Paris and Fez, 16th May - 4th June 1995
On the occasion of the United Nations Year of Tolerance, and marking, the 125th birth anniversary of Mahatma Gandhi, the Executive Board of UNESCO, at its 146th session, unanimously adopted the decision to establish the "UNESCO-Madanjeet Singh Prize for the Promotion of Tolerance and Non-Violence".
An eminent five-member international jury representing, different regions of the world, shall biannually award the US$ 40,000/- prize, donated by Mr. Madanjeet Singh, to institutions, organizations, and/or persons, who have meritoriously worked for tolerance and non-violence in scientific, artistic, cultural, or communication fields, as well as to the families of creative artists who have fallen victims to intolerance.
A well-known writer, scholar, and artist, Mr. Madanjeet Singh was imprisoned for nine months in the Indian jail of Mirzapur during Mahatma Gandhi's non-violent "Quit India" movement against British colonial rule.
The Government of India awarded him the "Tamra Patra" in 1972, by virtue of which he is paid a freedom-fighter pension, a monthly stipend that he has since given away in charity.
Mr. Madanjeet Singh has been closely associated for over forty years with UNESCO, the "conscience of humanity" as Jawaharlal Nehru hailed the organization at the time he wrote in 1954 the preface to Mr. Singh's first volume in the UNESCO World Art series, India, Paintings from Ajanta Caves. In the year 1968, UNESCO sponsored another classical publication, Himalayan Art, which was acclaimed as widely as his latest book, The Sun in Myth and Art, published in six-language editions in co-operation between UNESCO and seven most well-known publishing houses all over the world. Having served as India's Ambassador in several countries, he is at present a Special Adviser to the Director-General of UNESCO, Paris.

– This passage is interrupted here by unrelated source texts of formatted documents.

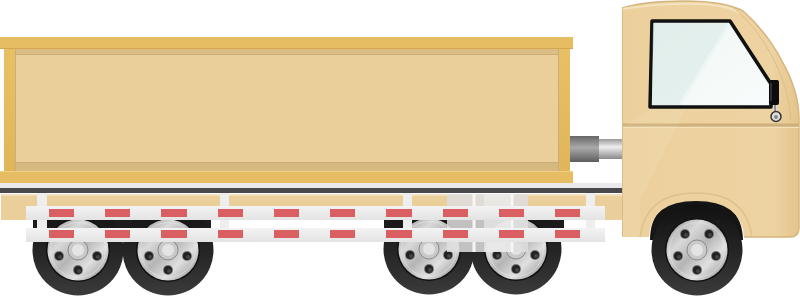
<!DOCTYPE html>
<html lang="en">
<head>
<meta charset="utf-8">
<title>Flatbed truck</title>
<style>
:root {
  --body: #ebcf9b;
  --body-light: #efd7a9;
  --body-shade: #c9ae7c;
  --frame: #e6bd62;
  --frame-dark: #d3a750;
  --rail: #ebebeb;
  --red: #d95f63;
  --tyre: #262626;
  --ink: #111;
}
html, body { margin: 0; background: #fff; overflow: hidden; }
svg { display: block; width: 800px; height: 297px; }
.tyre { fill: url(#tyre-fill); }
.rail { fill: url(#rail-fill); }
.dash { fill: var(--red); }
.post { fill: #eee; }
.frame { fill: var(--frame); }
.seam { fill: none; stroke: var(--body-shade); stroke-width: 1; }
</style>
</head>
<body>
<svg viewBox="0 0 800 297" role="img" aria-label="Side view of a tan flatbed truck">
  <defs>
    <linearGradient id="tyre-fill" x1="0" y1="0" x2="0" y2="1">
      <stop offset="0" stop-color="#111"/><stop offset=".55" stop-color="#262626"/><stop offset="1" stop-color="#3b3b3b"/>
    </linearGradient>
    <linearGradient id="rim-fill" x1="0" y1="0" x2="1" y2="1">
      <stop offset="0" stop-color="#8d8d8d"/><stop offset=".3" stop-color="#d9d9d9"/><stop offset=".5" stop-color="#b5b5b5"/><stop offset=".7" stop-color="#e0e0e0"/><stop offset="1" stop-color="#868686"/>
    </linearGradient>
    <linearGradient id="rail-fill" x1="0" y1="0" x2="0" y2="1">
      <stop offset="0" stop-color="#f3f3f3"/><stop offset="1" stop-color="#e3e3e3"/>
    </linearGradient>
    <linearGradient id="frame-fill" x1="0" y1="0" x2="0" y2="1">
      <stop offset="0" stop-color="#e9c164"/><stop offset="1" stop-color="#e0b55a"/>
    </linearGradient>
    <linearGradient id="pipe-fill" x1="0" y1="0" x2="0" y2="1">
      <stop offset="0" stop-color="#666"/><stop offset=".45" stop-color="#aaa"/><stop offset="1" stop-color="#5c5c5c"/>
    </linearGradient>
    <linearGradient id="rod-fill" x1="0" y1="0" x2="0" y2="1">
      <stop offset="0" stop-color="#999"/><stop offset=".4" stop-color="#efefef"/><stop offset="1" stop-color="#8a8a8a"/>
    </linearGradient>
    <linearGradient id="cab-fill" x1="0" y1="0" x2="1" y2="0">
      <stop offset="0" stop-color="#ecd09c"/><stop offset=".85" stop-color="#eed3a2"/><stop offset="1" stop-color="#e3c48c"/>
    </linearGradient>
    <linearGradient id="glass-fill" x1="0" y1="0" x2="1" y2="1">
      <stop offset="0" stop-color="#e6f2ef"/><stop offset="1" stop-color="#f3f9f8"/>
    </linearGradient>
    <g id="lug">
      <circle r="5" fill="#777"/><circle r="4" fill="#222"/><circle cx="1" cy="1" r="2" fill="#444"/>
    </g>
    <g id="wheel">
      <circle class="tyre" r="45.5"/>
      <circle r="32" fill="#111"/>
      <circle r="30.5" fill="url(#rim-fill)"/>
      <circle r="27.5" fill="none" stroke="#eee" stroke-opacity=".5"/>
      <use href="#lug" y="20"/>
      <use href="#lug" x="19" y="6"/>
      <use href="#lug" x="12" y="-16"/>
      <use href="#lug" x="-12" y="-16"/>
      <use href="#lug" x="-19" y="6"/>
      <circle r="10" fill="#c9c9c9" stroke="#8b8b8b"/>
      <circle r="6" fill="#e4e4e4"/>
    </g>
    <g id="dash-row">
      <rect class="dash" x="49" width="25" height="8"/>
      <rect class="dash" x="105" width="25" height="8"/>
      <rect class="dash" x="161" width="26" height="8"/>
      <rect class="dash" x="218" width="25" height="8"/>
      <rect class="dash" x="274" width="25" height="8"/>
      <rect class="dash" x="330" width="25" height="8"/>
      <rect class="dash" x="386" width="26" height="8"/>
      <rect class="dash" x="443" width="25" height="8"/>
      <rect class="dash" x="499" width="25" height="8"/>
      <rect class="dash" x="555" width="25" height="8"/>
    </g>
  </defs>

  <g id="rear-wheels">
    <path d="M33 242V218H211V242Z" fill="#1c1c1c"/>
    <path d="M384 242V218H564V242Z" fill="#1c1c1c"/>
    <use href="#wheel" x="78" y="250"/>
    <use href="#wheel" x="168" y="250"/>
    <use href="#wheel" x="429" y="249"/>
    <use href="#wheel" x="516" y="249"/>
  </g>

  <g id="chassis">
    <rect x="1" y="193" width="621" height="27" fill="var(--body)"/>
    <rect x="1" y="193" width="621" height="3" fill="#f3e0ba"/>
    <rect x="0" y="183" width="622" height="6" fill="#e9e9ec"/>
    <rect x="0" y="188" width="622" height="5.5" fill="#48484c"/>
    <rect x="0" y="193" width="622" height="1" fill="#fff"/>
  </g>

  <g id="tank">
    <rect x="447" y="194" width="81" height="58" fill="#dedee0" opacity=".85"/>
    <path d="M474 194V252M512 194V252" stroke="#f6f6f6" stroke-width="3"/>
    <rect x="484" y="194" width="26" height="58" fill="#f0f0f0" opacity=".6"/>
  </g>

  <g id="side-guard">
    <rect class="post" x="37" y="193" width="10" height="49"/>
    <rect class="post" x="220" y="193" width="9" height="49"/>
    <rect class="post" x="403" y="193" width="9" height="49"/>
    <rect class="post" x="586" y="193" width="9" height="49"/>
    <rect class="rail" x="26" y="206" width="579" height="14"/>
    <rect class="rail" x="26" y="228" width="579" height="14"/>
    <use href="#dash-row" y="209"/>
    <use href="#dash-row" y="230"/>
  </g>

  <g id="coupling">
    <rect x="598" y="139" width="25" height="20" fill="url(#rod-fill)"/>
    <rect x="569" y="136" width="30" height="26" fill="url(#pipe-fill)"/>
  </g>

  <g id="cargo-box">
    <rect x="4" y="38" width="566" height="144" fill="url(#frame-fill)"/>
    <rect x="15" y="49" width="544" height="122" fill="var(--body)"/>
    <rect x="15" y="49" width="544" height="5" fill="#dcbd85"/>
    <rect x="15" y="163" width="544" height="8" fill="#d6b981"/>
    <path class="seam" d="M15 54.5H559M15 162.5H559M15.500 49V171M558.500 49V171"/>
    <rect class="frame" x="0" y="37" width="573" height="12"/>
    <path d="M0 48.500H573" stroke="var(--frame-dark)"/>
    <rect class="frame" x="0" y="171" width="573" height="12"/>
    <path d="M0 171.500H573" stroke="#f0cf83"/>
  </g>

  <g id="cab">
    <path d="M650 240Q650 199 696 199T743 240Z" fill="#151515"/>
    <path d="M622 8Q645 1 684 1Q725 1 743 11Q766 31 782 61Q799 91 799 119V228Q799 237 790 237H744Q741 201 696 201T649 237H622Z" fill="url(#cab-fill)"/>
    <path d="M622 8Q645 1 684 1Q725 1 743 11Q766 31 782 61Q799 91 799 119V228Q799 237 790 237H744" fill="none" stroke="#d4b57d" stroke-width="1.500"/>
    <path d="M622 9Q660 3 700 4Q727 5 739 13" fill="none" stroke="#f4e2bf" stroke-width="2"/>
    <path d="M733 7Q756 26 772 56Q789 88 791 120" fill="none" stroke="#dcbf8a"/>
    <path d="M622 125H799" stroke="#cdb07b" stroke-width="3"/>
    <path d="M622 127.500H799" stroke="#f3dfba"/>
    <path d="M640 237Q646 193 696 193T752 237" fill="none" stroke="#dec18b" stroke-width="1.500"/>
    <path d="M686 109L640 200V237H622V127L650 109Z" fill="#fff" opacity=".08"/>
    <path d="M622.500 8V237" stroke="#d9bb84"/>
  </g>

  <g id="window">
    <path d="M652 21H730L771 84V107H650Z" fill="url(#glass-fill)" stroke="var(--ink)" stroke-width="3.500" stroke-linejoin="round"/>
    <path d="M728 23L678 105H652L653 23Z" fill="#dcebe8" opacity=".55"/>
    <path d="M730 25L768 85V105H682Z" fill="#fff" opacity=".4"/>
  </g>

  <g id="mirror">
    <path d="M775 102V114" stroke="#ddd" stroke-width="4"/>
    <path d="M775 102V114" stroke="#777" stroke-width="1.500"/>
    <rect x="769" y="80" width="10" height="25" rx="2" fill="#0c0c0c"/>
    <path d="M771 83V101" stroke="#555"/>
    <circle cx="776" cy="116.500" r="5" fill="#ddd" stroke="#333" stroke-width="1.500"/>
    <circle cx="776" cy="117" r="2" fill="#888"/>
  </g>

  <use id="front-wheel" href="#wheel" x="697" y="250"/>
</svg>
</body>
</html>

Prize upgraded in 2002 to US$ 100,000/- (one hundred thousand United State dollars).